Supplied records.
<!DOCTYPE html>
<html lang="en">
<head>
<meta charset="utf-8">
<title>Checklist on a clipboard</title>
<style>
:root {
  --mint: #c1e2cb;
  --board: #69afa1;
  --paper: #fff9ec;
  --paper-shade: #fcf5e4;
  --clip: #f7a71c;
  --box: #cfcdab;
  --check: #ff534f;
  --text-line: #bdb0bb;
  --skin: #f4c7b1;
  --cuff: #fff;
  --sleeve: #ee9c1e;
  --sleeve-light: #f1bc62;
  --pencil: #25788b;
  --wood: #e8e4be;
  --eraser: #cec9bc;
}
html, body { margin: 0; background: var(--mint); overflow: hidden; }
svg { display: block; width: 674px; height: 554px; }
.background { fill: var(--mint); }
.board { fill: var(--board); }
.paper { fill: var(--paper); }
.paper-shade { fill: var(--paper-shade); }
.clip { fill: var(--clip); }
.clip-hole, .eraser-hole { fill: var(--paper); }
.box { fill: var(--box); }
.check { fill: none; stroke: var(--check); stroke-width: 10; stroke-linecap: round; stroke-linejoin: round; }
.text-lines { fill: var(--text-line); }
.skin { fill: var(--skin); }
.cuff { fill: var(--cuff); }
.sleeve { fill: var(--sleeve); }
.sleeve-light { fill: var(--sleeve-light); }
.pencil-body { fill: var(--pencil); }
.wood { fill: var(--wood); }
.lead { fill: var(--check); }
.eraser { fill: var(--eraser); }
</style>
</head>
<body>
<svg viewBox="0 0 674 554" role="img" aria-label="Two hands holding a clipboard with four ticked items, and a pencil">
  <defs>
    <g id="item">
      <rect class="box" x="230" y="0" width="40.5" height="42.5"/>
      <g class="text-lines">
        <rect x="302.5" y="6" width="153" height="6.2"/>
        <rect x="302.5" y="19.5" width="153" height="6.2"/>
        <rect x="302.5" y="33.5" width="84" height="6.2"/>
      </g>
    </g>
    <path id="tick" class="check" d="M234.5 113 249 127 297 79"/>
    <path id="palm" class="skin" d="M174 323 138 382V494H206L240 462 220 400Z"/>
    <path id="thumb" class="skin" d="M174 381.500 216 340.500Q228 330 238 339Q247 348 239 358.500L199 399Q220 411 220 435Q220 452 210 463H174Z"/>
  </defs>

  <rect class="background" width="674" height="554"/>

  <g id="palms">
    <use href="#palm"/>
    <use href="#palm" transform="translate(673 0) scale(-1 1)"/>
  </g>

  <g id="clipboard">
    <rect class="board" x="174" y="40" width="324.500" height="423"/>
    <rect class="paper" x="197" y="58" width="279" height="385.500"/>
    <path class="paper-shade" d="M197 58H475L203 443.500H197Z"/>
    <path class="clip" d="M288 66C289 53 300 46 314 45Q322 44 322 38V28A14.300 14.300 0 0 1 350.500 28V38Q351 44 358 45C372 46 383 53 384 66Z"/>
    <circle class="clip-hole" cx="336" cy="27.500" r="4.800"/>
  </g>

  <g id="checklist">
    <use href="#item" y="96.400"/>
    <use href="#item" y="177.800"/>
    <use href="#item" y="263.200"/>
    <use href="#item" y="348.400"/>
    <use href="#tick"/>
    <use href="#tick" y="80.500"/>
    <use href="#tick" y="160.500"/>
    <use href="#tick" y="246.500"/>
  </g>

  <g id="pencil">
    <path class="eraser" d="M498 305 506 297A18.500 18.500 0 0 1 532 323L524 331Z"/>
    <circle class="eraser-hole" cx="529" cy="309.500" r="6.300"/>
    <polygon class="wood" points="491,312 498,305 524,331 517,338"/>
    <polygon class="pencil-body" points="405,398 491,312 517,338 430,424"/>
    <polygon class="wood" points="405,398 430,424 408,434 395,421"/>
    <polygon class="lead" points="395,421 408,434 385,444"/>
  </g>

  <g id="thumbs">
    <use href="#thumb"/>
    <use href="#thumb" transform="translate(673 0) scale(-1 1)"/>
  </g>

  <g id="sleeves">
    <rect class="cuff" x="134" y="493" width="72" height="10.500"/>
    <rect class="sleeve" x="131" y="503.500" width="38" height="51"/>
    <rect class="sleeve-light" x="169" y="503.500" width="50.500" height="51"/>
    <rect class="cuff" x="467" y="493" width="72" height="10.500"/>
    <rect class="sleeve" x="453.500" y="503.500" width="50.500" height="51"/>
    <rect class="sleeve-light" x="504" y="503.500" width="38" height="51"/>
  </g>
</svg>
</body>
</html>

What to work on.
Write out each line above containing "scale".

Solution for this exercise.
    <use href="#palm" transform="translate(673 0) scale(-1 1)"/>
    <use href="#thumb" transform="translate(673 0) scale(-1 1)"/>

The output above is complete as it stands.